Governments which pass laws facilitating homosexual ‘marriage’ must admit that they might be seen as either so intoxicated by their (temporary) political authority that they have lost awareness of the limitations to that authority (which is powerless to rewrite the laws of nature) or as supremely arrogant in their disregard for those laws. It is not easy to see them as pursuing inclusivity or diversity when they allow the oppression of those who see homosexuality as abnormal (such as clergymen) and of those who cannot in conscience facilitate homosexual activity (such as owners of Guesthouses). As laws are passed allowing homosexual pairs to acquire the designation ‘married’ Governments must, to ensure they are truly inclusive and valuing of diversity, enact laws that:

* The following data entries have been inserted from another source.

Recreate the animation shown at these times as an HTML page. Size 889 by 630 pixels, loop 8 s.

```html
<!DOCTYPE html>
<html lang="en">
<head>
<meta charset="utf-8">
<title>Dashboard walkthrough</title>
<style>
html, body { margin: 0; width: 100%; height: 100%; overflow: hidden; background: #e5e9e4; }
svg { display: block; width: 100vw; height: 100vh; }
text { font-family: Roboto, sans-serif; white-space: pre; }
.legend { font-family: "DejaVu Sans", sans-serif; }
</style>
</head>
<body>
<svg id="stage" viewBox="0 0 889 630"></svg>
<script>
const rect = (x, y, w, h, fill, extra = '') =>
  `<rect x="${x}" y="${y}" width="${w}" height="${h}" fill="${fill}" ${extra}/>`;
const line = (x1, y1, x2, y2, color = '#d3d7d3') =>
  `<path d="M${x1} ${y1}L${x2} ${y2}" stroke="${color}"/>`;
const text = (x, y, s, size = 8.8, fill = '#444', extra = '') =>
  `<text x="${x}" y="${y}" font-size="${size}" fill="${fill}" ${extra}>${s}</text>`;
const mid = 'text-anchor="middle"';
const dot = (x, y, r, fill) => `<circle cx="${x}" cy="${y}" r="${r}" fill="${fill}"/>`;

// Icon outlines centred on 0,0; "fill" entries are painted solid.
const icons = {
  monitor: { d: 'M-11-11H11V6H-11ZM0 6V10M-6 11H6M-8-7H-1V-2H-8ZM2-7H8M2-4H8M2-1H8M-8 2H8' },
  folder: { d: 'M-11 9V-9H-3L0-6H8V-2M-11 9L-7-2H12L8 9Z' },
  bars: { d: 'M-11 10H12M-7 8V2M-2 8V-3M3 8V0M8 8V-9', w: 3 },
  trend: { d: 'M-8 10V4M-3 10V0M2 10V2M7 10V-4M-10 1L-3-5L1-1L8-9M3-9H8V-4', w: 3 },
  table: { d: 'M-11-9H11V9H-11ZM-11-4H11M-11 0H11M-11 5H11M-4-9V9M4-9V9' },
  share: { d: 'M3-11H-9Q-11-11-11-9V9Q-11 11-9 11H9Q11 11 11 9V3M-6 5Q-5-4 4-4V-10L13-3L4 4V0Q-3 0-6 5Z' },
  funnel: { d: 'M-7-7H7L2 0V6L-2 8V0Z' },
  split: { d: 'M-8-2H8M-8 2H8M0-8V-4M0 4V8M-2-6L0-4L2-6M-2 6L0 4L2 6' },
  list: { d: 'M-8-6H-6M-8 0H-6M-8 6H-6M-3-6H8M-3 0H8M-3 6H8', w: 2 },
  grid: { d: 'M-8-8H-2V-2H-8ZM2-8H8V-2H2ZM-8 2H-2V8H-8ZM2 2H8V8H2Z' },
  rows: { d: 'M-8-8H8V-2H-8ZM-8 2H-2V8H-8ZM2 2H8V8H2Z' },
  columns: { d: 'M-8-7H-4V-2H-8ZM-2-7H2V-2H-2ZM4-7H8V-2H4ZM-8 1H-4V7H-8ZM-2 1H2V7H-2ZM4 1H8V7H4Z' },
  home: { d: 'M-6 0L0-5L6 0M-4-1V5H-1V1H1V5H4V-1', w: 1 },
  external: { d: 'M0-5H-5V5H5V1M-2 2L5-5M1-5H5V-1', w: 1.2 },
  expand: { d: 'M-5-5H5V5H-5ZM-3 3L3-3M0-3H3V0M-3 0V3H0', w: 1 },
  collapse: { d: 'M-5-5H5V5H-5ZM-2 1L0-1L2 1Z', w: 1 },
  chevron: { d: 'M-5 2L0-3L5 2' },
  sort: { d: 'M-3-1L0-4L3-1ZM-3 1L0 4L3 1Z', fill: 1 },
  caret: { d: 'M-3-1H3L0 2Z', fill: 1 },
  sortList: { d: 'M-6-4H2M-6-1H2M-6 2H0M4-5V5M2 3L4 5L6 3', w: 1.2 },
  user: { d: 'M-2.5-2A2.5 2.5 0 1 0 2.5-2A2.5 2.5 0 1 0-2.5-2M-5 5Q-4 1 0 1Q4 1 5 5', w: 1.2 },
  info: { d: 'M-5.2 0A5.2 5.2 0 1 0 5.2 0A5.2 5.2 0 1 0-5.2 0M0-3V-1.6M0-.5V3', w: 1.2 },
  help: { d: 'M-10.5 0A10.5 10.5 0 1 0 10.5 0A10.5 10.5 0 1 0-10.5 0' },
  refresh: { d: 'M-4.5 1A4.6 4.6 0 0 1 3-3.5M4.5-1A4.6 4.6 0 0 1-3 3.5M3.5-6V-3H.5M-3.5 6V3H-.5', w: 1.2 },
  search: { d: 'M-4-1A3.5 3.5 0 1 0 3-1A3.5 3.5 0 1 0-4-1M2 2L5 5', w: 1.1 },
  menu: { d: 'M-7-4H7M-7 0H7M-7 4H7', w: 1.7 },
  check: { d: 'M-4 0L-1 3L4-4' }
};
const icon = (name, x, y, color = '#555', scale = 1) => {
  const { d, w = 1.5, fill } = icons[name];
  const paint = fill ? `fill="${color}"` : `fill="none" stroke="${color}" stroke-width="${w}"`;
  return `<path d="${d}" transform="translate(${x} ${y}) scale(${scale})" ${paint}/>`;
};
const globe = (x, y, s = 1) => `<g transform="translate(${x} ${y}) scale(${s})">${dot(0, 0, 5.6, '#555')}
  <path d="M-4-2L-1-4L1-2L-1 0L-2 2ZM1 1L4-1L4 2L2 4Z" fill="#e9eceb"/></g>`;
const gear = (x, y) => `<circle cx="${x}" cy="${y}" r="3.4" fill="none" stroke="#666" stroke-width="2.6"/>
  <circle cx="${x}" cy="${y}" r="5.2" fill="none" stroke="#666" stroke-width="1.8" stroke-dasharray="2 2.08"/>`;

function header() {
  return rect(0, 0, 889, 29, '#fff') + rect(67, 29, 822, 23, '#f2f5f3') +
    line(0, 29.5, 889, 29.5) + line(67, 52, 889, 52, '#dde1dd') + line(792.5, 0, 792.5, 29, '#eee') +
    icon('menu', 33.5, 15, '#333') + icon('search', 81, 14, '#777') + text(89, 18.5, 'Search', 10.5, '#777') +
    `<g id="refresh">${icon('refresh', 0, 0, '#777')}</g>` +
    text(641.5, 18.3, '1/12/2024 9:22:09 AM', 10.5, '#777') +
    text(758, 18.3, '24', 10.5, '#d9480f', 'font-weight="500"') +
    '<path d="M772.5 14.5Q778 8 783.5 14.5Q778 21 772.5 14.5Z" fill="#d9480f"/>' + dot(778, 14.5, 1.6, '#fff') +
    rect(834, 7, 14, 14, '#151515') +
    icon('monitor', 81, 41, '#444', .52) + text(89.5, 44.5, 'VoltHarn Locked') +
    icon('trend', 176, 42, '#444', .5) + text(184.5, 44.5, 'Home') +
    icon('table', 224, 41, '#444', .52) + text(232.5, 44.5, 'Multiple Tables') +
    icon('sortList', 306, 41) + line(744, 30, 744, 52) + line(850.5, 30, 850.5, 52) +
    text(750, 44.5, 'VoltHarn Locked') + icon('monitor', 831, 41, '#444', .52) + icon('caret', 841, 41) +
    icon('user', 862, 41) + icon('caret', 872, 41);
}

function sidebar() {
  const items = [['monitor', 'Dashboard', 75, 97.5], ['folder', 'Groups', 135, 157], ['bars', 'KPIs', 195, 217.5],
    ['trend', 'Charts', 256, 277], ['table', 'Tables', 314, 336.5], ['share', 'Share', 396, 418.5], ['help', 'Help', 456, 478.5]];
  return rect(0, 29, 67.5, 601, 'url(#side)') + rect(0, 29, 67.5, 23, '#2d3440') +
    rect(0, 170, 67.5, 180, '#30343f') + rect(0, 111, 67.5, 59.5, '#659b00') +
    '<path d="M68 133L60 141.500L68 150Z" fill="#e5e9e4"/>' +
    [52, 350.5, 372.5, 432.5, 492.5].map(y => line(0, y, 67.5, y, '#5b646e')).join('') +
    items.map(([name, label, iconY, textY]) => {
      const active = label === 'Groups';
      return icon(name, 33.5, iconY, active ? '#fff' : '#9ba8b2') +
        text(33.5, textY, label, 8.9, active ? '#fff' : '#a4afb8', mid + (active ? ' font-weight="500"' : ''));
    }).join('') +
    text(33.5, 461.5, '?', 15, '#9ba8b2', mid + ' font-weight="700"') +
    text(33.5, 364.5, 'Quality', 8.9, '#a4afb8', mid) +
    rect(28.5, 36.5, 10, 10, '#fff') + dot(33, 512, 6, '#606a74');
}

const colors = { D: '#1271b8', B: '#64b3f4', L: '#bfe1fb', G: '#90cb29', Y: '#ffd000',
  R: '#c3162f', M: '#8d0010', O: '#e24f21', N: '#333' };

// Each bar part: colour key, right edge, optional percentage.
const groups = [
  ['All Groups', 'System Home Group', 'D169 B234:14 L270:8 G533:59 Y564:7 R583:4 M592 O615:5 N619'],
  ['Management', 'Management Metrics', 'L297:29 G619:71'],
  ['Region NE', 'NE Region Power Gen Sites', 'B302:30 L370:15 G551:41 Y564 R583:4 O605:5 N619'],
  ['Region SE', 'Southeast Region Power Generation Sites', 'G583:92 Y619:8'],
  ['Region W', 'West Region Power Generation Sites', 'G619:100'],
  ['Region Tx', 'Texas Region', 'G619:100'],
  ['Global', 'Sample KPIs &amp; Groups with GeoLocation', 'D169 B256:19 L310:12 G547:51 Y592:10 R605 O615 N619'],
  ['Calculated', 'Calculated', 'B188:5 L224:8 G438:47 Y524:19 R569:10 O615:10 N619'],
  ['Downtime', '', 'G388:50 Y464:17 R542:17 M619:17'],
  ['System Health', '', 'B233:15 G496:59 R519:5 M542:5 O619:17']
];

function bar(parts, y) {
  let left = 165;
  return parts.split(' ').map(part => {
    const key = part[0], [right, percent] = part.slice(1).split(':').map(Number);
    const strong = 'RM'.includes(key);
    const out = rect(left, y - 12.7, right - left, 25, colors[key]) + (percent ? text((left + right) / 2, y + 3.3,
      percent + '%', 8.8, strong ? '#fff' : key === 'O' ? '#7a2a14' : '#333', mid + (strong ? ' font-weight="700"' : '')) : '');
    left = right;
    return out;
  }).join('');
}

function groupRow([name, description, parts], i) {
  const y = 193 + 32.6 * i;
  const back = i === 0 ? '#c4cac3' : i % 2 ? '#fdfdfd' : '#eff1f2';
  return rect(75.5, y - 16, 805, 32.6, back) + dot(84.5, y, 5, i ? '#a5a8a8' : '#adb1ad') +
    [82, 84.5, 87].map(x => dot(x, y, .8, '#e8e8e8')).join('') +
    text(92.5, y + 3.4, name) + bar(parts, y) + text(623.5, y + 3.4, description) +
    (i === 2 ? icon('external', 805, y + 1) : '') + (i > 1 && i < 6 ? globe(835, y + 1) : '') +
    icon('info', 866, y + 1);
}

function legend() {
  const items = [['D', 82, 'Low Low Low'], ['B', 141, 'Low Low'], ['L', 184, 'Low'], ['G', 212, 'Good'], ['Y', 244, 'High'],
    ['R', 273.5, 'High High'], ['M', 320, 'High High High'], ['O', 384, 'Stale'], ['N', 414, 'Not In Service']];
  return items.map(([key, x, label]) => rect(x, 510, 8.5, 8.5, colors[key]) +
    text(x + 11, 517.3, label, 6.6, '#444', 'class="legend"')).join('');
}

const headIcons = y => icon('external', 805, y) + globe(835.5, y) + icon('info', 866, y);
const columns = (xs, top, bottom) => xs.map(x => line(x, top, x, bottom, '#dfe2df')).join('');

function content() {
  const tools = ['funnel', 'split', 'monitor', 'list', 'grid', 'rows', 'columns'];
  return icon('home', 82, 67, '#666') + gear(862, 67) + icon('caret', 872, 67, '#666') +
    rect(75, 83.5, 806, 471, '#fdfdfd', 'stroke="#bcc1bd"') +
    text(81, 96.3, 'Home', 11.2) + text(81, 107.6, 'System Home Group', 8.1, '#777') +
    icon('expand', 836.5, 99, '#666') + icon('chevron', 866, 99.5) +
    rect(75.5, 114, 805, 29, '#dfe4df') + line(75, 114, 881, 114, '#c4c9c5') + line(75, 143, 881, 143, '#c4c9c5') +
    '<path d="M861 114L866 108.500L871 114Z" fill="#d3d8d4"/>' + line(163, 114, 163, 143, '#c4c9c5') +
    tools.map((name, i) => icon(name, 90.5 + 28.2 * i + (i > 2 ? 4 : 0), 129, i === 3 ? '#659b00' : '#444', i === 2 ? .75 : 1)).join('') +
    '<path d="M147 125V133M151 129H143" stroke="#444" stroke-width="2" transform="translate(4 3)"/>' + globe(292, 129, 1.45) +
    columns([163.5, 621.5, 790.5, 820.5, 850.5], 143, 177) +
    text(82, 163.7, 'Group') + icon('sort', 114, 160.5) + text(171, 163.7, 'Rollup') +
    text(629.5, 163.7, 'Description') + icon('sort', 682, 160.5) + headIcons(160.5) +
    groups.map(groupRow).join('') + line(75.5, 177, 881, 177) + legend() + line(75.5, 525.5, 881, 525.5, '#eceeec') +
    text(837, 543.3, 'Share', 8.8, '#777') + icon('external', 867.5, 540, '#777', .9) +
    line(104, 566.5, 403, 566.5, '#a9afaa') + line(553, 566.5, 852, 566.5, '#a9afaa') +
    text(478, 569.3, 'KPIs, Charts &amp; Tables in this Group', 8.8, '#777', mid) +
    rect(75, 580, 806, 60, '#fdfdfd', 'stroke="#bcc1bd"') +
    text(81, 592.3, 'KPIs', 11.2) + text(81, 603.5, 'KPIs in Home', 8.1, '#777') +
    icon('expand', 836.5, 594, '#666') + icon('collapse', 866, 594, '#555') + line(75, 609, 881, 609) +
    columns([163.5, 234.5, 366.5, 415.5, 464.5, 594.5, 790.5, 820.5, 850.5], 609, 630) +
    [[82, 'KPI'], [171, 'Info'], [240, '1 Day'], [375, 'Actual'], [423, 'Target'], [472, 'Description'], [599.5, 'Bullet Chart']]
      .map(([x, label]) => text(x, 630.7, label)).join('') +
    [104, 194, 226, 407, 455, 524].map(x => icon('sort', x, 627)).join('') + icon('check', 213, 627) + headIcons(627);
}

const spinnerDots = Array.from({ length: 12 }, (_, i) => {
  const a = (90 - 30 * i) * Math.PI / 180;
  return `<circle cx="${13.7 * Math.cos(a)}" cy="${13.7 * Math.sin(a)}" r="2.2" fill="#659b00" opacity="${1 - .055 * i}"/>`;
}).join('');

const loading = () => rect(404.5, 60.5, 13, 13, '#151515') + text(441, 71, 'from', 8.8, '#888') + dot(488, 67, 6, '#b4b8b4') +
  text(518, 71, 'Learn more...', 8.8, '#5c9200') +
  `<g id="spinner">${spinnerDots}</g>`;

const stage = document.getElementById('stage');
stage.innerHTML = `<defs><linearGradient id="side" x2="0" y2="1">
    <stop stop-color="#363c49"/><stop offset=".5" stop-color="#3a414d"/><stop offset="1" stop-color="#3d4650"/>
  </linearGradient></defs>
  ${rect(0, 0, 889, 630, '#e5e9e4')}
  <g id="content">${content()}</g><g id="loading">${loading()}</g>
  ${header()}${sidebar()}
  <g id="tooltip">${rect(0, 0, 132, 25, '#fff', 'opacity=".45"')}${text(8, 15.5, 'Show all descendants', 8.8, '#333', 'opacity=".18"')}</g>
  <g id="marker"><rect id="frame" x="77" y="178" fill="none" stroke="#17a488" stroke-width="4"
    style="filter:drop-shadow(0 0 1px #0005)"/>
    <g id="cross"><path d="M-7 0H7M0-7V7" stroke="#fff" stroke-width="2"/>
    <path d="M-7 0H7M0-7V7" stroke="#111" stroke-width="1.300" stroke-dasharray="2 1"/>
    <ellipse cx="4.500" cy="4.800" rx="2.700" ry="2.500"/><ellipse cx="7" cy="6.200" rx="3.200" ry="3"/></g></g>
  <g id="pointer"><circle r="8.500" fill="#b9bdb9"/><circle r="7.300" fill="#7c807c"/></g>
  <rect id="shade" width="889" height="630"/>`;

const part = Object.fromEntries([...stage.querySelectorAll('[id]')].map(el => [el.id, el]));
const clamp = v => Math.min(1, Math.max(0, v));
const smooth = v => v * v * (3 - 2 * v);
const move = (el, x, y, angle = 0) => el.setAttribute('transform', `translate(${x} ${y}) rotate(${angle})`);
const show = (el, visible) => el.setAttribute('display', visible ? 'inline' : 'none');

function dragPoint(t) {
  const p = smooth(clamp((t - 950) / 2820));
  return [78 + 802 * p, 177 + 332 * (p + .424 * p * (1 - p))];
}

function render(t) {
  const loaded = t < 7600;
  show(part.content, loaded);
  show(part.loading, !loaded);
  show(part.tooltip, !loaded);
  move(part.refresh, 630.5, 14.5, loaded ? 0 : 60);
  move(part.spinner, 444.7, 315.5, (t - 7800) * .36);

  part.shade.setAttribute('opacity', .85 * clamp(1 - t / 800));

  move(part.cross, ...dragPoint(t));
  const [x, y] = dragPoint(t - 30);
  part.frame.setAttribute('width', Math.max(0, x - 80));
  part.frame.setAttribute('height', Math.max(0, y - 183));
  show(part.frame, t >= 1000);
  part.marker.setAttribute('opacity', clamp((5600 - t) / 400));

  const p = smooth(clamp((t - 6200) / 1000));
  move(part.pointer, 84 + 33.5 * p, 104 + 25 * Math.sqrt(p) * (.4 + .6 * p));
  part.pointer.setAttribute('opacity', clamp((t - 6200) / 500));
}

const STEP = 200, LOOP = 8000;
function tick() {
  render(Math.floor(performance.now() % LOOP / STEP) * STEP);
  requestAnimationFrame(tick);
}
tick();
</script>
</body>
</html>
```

(a) protect the religious person’s conscience in the exercise of their professional lives
(b) protect freedom of speech so that those who disagree with homosexual ‘marriage’ can say so without fear of being persecuted and/or prosecuted for voicing that opinion
(c) protect religious institutions from being forced to provide religious Rites to same-sex pairs;
(d) protect religious schools from having to present homosexuality as biologically and socially normal.
On the latter point, it is my belief that no school, religious or otherwise, should teach that homosexuality is normal: they may as well teach that one can achieve good a hold with two bolts or two nuts as one can with a nut and bolt. Presenting homosexuality as normal not only flies in the face of common sense, but it may produce an artificial upsurge in homosexuality in that children exposed to such teaching might consider themselves homosexual (and block their psycho-social development) at the pre-adolescent age when boys have no interest in playing with girls and girls no interest in playing with boys. Surely children have a right to be taught about the natural biological and psychological complimentarity of the sexes, and to have false information kept out of their classroom? Where Governments demand that their contrived social construction be taught, they should have the integrity -or at the very least the decency- to allow schools to present the natural law too, if only for the sake of freedom of speech, respect for conscience, and freedom of religion.